NEW YORK ( TheStreet) -- One of the great stock market myths of our time is that Oracle (ORCL - Get Report) made a great deal when it bought Sun Microsystems in early 2010.
Since then the value of Oracle has risen about 45%, sales are up by 63%, and profits are up 56%, on an annual basis. The market is offering a premium multiple of 16.44 for those earnings, against less than 12 for
The belief is that since Oracle sells database software and high-end hardware to scaled enterprises, its earnings are more certain going forward than those of a mere consumer device maker, and Sun is a big reason for this.
But is it? Oracle's hardware sales are trending down,
as noted in reporting on its most recent fiscal quarter by
Oracle was not a hardware company before buying Sun.
Oracle's response is it also acquired key software assets with Sun. These included some of the "crown jewels" of the open source movement -- the mySQL database, the OpenOffice office suite, the OpenSolaris operating system, and Java, the write-once, run-anywhere computer language.
How is that working out? Not so well.
Monty Widenius, the outspoken mySQL co-founder, told
in November that
Oracle is breaking its promises
and, in the process, sabotaging his own open source fork of the code, called
OpenOffice has been given over to the

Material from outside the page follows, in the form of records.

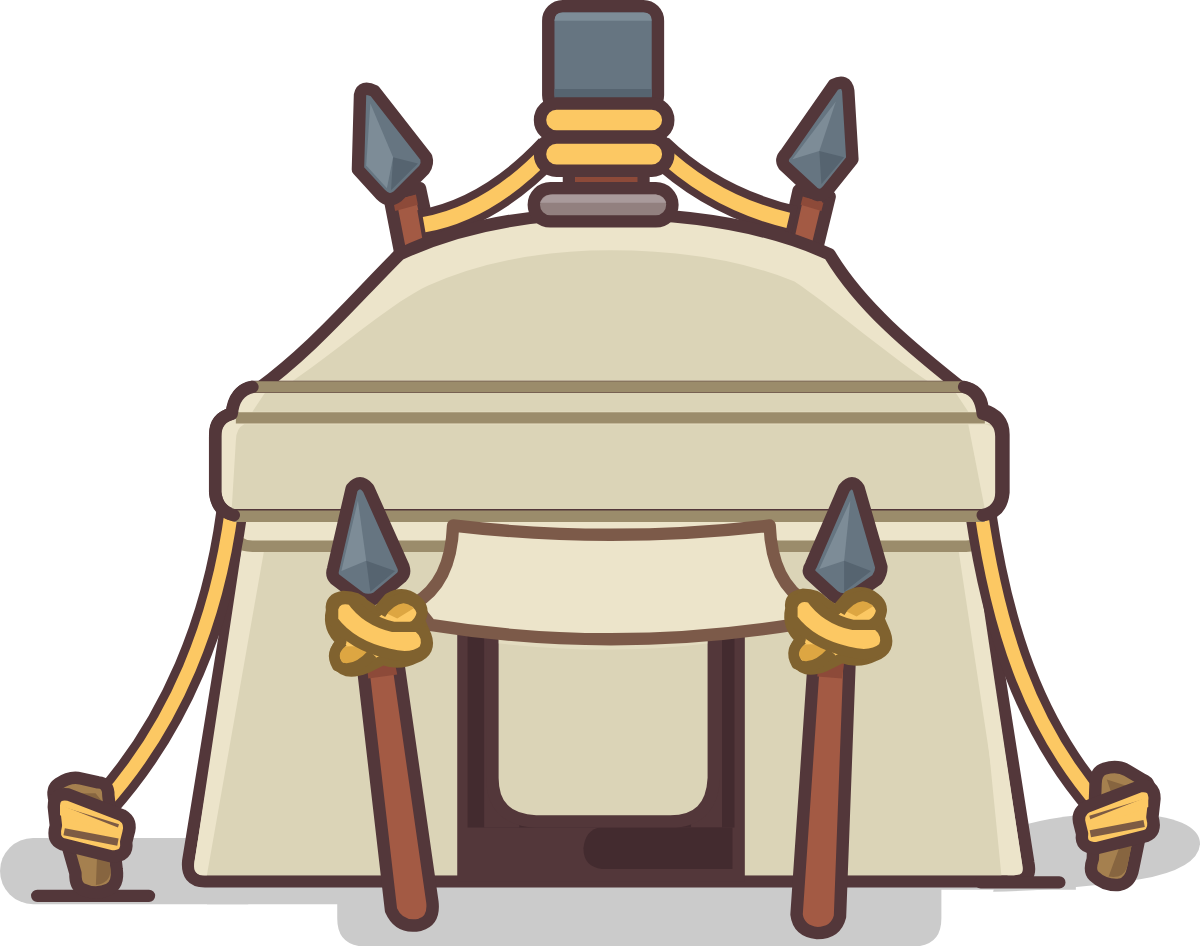
<!DOCTYPE html>
<html lang="en">
<head>
<meta charset="utf-8">
<title>Tent with spears</title>
<style>
:root{
  --paper:#ffffff; --ground:#cbcbcb; --ink:#53373a; --deep:#432b2f;
  --canvas:#dbd4b7; --canvas-light:#ece4ca; --seam:#9b8c6b; --hem:#7c5a49;
  --rope:#fcc863; --rope-shade:#dda642; --rope-edge:#80622f;
  --steel:#667581; --steel-dark:#566470; --steel-light:#7d8c97;
  --shaft:#a35a44; --shaft-dark:#8d4a39; --stone:#92807f; --stone-light:#a99a9b; --wood:#a5804f; --wood-dark:#876540;
}
html,body{margin:0;background:var(--paper);overflow:hidden}
.tent{display:block;width:1200px;height:946px}
.outlined{stroke:var(--ink);stroke-width:6;stroke-linejoin:round;stroke-linecap:round}
.cord{fill:none;stroke-linecap:butt}
.cord-edge{stroke:var(--ink);stroke-width:15}
.cord-core{stroke:var(--rope);stroke-width:6.5}
.line{fill:none;stroke:var(--ink);stroke-width:6;stroke-linecap:round;stroke-linejoin:round}
.seam{fill:none;stroke:var(--seam);stroke-width:5.5}
.knot{fill:var(--rope);stroke:var(--rope-edge);stroke-width:5;stroke-linejoin:round}
.ground{fill:var(--ground)} .canvas{fill:var(--canvas)} .light{fill:var(--canvas-light)}
.steel{fill:var(--steel)} .steel-light{fill:var(--steel-light)} .steel-dark{fill:var(--steel-dark)}
.shaft{fill:var(--shaft)} .shaft-dark{fill:var(--shaft-dark)}
.rope{fill:var(--rope)}
</style>
</head>
<body>
<svg class="tent" viewBox="0 0 580 457.23" role="img" aria-label="Canvas tent held by ropes and spears">
  <defs>
    <g id="front-knot">
      <path class="knot" d="M-23-9Q-24-15-17-16Q-10-16-7-12L-1-8L5-15Q12-19 18-14Q23-10 20-4L23 3Q26 11 18 14Q10 18 2 15L-6 19Q-16 23-20 17Q-23 11-18 6Q-25 0-23-9Z"/>
      <path d="M-18 9Q-11 7-4 11L-10 16Q-18 19-19 13ZM5-13Q12-15 17-10L9-5L3-8Z" fill="var(--rope-shade)"/>
      <path class="knot" d="M-22-10Q-20-16-13-14Q-6-4 7-1L19-1Q25 4 22 10Q16 15 5 12Q-13 8-22-4Z"/>
      <path class="knot" fill-opacity="0" d="M1-7Q5-14 12-15Q19-14 21-8Q20-3 16-1M-17 6Q-24 11-20 18Q-12 22-3 12"/>
    </g>
    <g id="peg">
      <path class="outlined" d="M-11-27Q-5-30 0-28L8-25Q13-24 12-18L11 18Q11 25 6 27Q-1 29-7 25Q-10 23-9 17L-14-19Q-15-25-11-27Z" fill="var(--wood)"/>
      <path d="M-9-22L6-20L9-15L8 18Q7 24 0 24L4 2Z" fill="var(--wood-dark)"/>
    </g>
    <g id="peg-knot">
      <path class="outlined rope" d="M-18-9Q-18-16-11-15L15-5Q20-2 18 4L17 8Q18 15 10 15L-14 9Q-19 7-17 0Z"/>
      <path d="M-13 3L13 8M-13-7L13 1" fill="none" stroke="var(--ink)" stroke-width="3.5" opacity=".75"/>
      <path d="M-15-10L13 1Q15 4 12 5L-15-5Z" fill="var(--rope)"/>
    </g>
  </defs>

  <g id="ground-shadow" class="ground">
    <path d="M16 405H120V437H16A16 16 0 0 1 16 405Z"/>
    <path d="M488 401Q510 393 545 393Q580 395 580 408Q579 420 551 425Q520 430 480 431Z"/>
    <path d="M100 420H455V444Q455 457.5 441 457.5H177Q163 457.5 163 444V437H100Z"/>
    <path d="M440 420H520V430H440Z"/>
  </g>

  <g id="rear-spears">
    <path class="outlined shaft" d="M188 94L203 91L210 124L195 130Z"/>
    <path class="shaft-dark" d="M190 97L201 94L202 99L191 102Z"/>
    <path class="outlined shaft" d="M386 92L401 95L393 128L379 124Z"/>
    <path class="shaft-dark" d="M388 95L398 98L397 102L387 99Z"/>
    <path class="outlined steel" d="M174 46Q175 41 181 44L206 76Q207 79 205 82L192 95Q188 98 184 94L173 82Z"/>
    <path class="steel-light" d="M179 50L190 76L187 91L177 80Z"/>
    <path class="steel-dark" d="M190 76L202 79L189 92Z"/>
    <path class="outlined steel" d="M403 41Q409 38 410 44L412 77L400 92Q397 96 393 93L379 80Q377 77 380 74Z"/>
    <path class="steel-light" d="M404 49L396 73L383 77Z"/>
    <path class="steel-dark" d="M396 73L408 76L397 89Z"/>
  </g>

  <g id="top-ropes">
    <path class="cord cord-edge" d="M266 72Q237 103 203 109M318 72Q345 98 384 107"/>
    <path class="cord cord-core" style="stroke-width:7.5" d="M266 72Q237 103 205 108.600M318 72Q345 98 381 106.500"/>
  </g>

  <g id="tent-body">
    <path class="outlined light" d="M118 250L91 416Q90 426 99 426H490Q499 426 497 417L471 250Z"/>
    <path class="canvas" d="M127 262H468L484 423H98Q94 423 95 418L98 405Z"/>
    <path class="light" d="M117 264H128L100 423H97Q93 422 94 417Z"/>
    <path class="light" d="M463 264H471L494 418Q494 423 490 423H487Z"/>
    <path class="light" d="M114 250H475V258Q474 264 467 264H122Q114 264 114 257Z"/>
    <path class="seam" d="M113 250V257Q114 264 122 264H467Q475 264 476 257V250"/>
  </g>

  <g id="side-ropes">
    <path class="cord cord-edge" d="M112 248C105 300 85 350 50 389M474 248C482 302 497 350 531 389"/>
    <path class="cord cord-core" d="M112 246C105 300 85 350 50 389M474 246C482 302 497 350 531 389"/>
  </g>

  <g id="roof">
    <path class="outlined light" d="M122 190C150 170 170 146 193 123Q235 103 295 103Q360 104 401 123C416 148 440 168 468 190Z"/>
    <path class="canvas" d="M139 186C170 164 190 146 207 138Q245 121 295 121Q347 121 384 136C402 148 422 166 451 186Z"/>
    <path class="outlined light" d="M122 187H465Q474 188 475 198Q485 201 485 210V238Q484 248 475 249H114Q105 248 104 238V210Q104 202 112 200Q114 188 122 187Z"/>
    <path class="canvas" d="M118 205H482V239Q481 246 474 246H112L114 213Q114 207 118 205Z"/>
    <path class="light" d="M121 190H465Q472 191 473 199H115Q116 191 121 190Z"/>
    <path class="canvas" d="M128 190H462L468 199H122Z"/>
    <path class="light" d="M468 205H476Q482 206 482 211V238Q481 245 476 246Z"/>
    <path class="seam" d="M121 187H466M114 202H476M113 249.500H476"/>
    <path class="line" d="M122 187Q113 189 112 200Q104 202 104 211V238Q105 247 113 249M466 187Q474 189 475 200Q484 202 484 211V238Q484 247 475 249"/>
  </g>

  <g id="doorway">
    <path d="M221 290H360V426H221Z" fill="var(--ink)"/>
    <path d="M226 302H355V400H226Z" fill="var(--deep)"/>
    <path d="M234 302H240V388H251V400H234ZM343 302H349V400H334V388H343Z" fill="var(--ink)"/>
    <path d="M290 400H354V420H291Q282 419 282 410Q283 401 290 400Z" fill="var(--deep)"/>
    <path class="outlined canvas" d="M238 298H345V376Q344 397 324 397H259Q238 396 238 376Z"/>
    <path class="light" d="M241 302H342V311Q295 317 241 311Z" opacity=".5"/>
  </g>

  <g id="awning">
    <path class="light" d="M219 254Q295 263 372 254Q373 282 391 292L383 302Q295 316 208 302L200 292Q218 282 219 254Z" stroke="var(--hem)" stroke-width="6" stroke-linejoin="round"/>
  </g>

  <g id="top-post">
    <path class="outlined shaft" d="M275 80H311V95H275Z"/>
    <path class="shaft-dark" d="M278 84H308V89H278Z"/>
    <rect class="outlined" x="258" y="91" width="67" height="16" rx="8" fill="var(--stone)"/>
    <path d="M267 94H317Q321 95 322 98H261Q263 94 267 94Z" fill="var(--stone-light)"/>
    <rect class="outlined steel" x="265" y="3" width="53" height="50" rx="7"/>
    <path class="steel-light" d="M272 6H311Q315 6 315 10H268Q268 6 272 6Z"/>
    <path class="steel-dark" d="M268 43H315V49H268Z"/>
    <rect class="outlined rope" x="261" y="50" width="62" height="16" rx="8"/>
    <rect class="outlined rope" x="261" y="66.500" width="62" height="16" rx="8"/>
  </g>

  <g id="front-spears">
    <path class="outlined shaft" d="M174 310H191L209 436Q210 445 203 447Q193 449 189 440Z"/>
    <path class="shaft-dark" d="M177 318L190 316L192 326L178 328Z"/>
    <path class="outlined shaft" d="M394 310H411L406 443Q404 451 395 451Q386 450 385 442Z"/>
    <path class="shaft-dark" d="M396 318L408 320L407 328L395 327Z"/>
    <path class="outlined steel" d="M170 236Q174 231 178 236L195 274Q196 277 194 279L182 289Q178 291 174 289L162 280Q160 278 161 275Z"/>
    <path class="steel-light" d="M173 242L177 271L165 276Z"/>
    <path class="steel-dark" d="M177 271L191 276L179 286Z"/>
    <path class="outlined steel" d="M408 236Q412 231 415 236L426 274Q426 277 424 280L411 289Q407 291 403 288L392 278Q390 276 392 273Z"/>
    <path class="steel-light" d="M411 242L408 271L396 275Z"/>
    <path class="steel-dark" d="M408 271L421 276L408 286Z"/>
    <use href="#front-knot" x="183" y="304"/>
    <use href="#front-knot" x="405" y="303"/>
  </g>

  <g id="pegs">
    <path class="line" d="M18 433H72M474 426.500H512"/>
    <use href="#peg" transform="translate(43 404) rotate(-8)"/>
    <use href="#peg-knot" transform="translate(44 399)"/>
    <use href="#peg" transform="translate(540 400) rotate(10)"/>
    <use href="#peg-knot" transform="translate(540 395) scale(-1 1)"/>
  </g>
</svg>
</body>
</html>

Apache Software Foundation
after European developers became so angry with Oracle's management they created their own fork of the code, called LibreOffice.
I linked to
former Sun evangelist Simon Phipps' story about efforts to fork OpenSolaris.
But this is nothing next to what has happened with Java.
Last week the U.S. Computer Emergency Response Team, or US-CERT,
issued this release
telling users to disable Java 7 in their browsers due to a security threat they could not find a way to fix. Criminals are already using the flaw to infect computers,
Even the U.S. Department of Homeland Security is issuing warnings.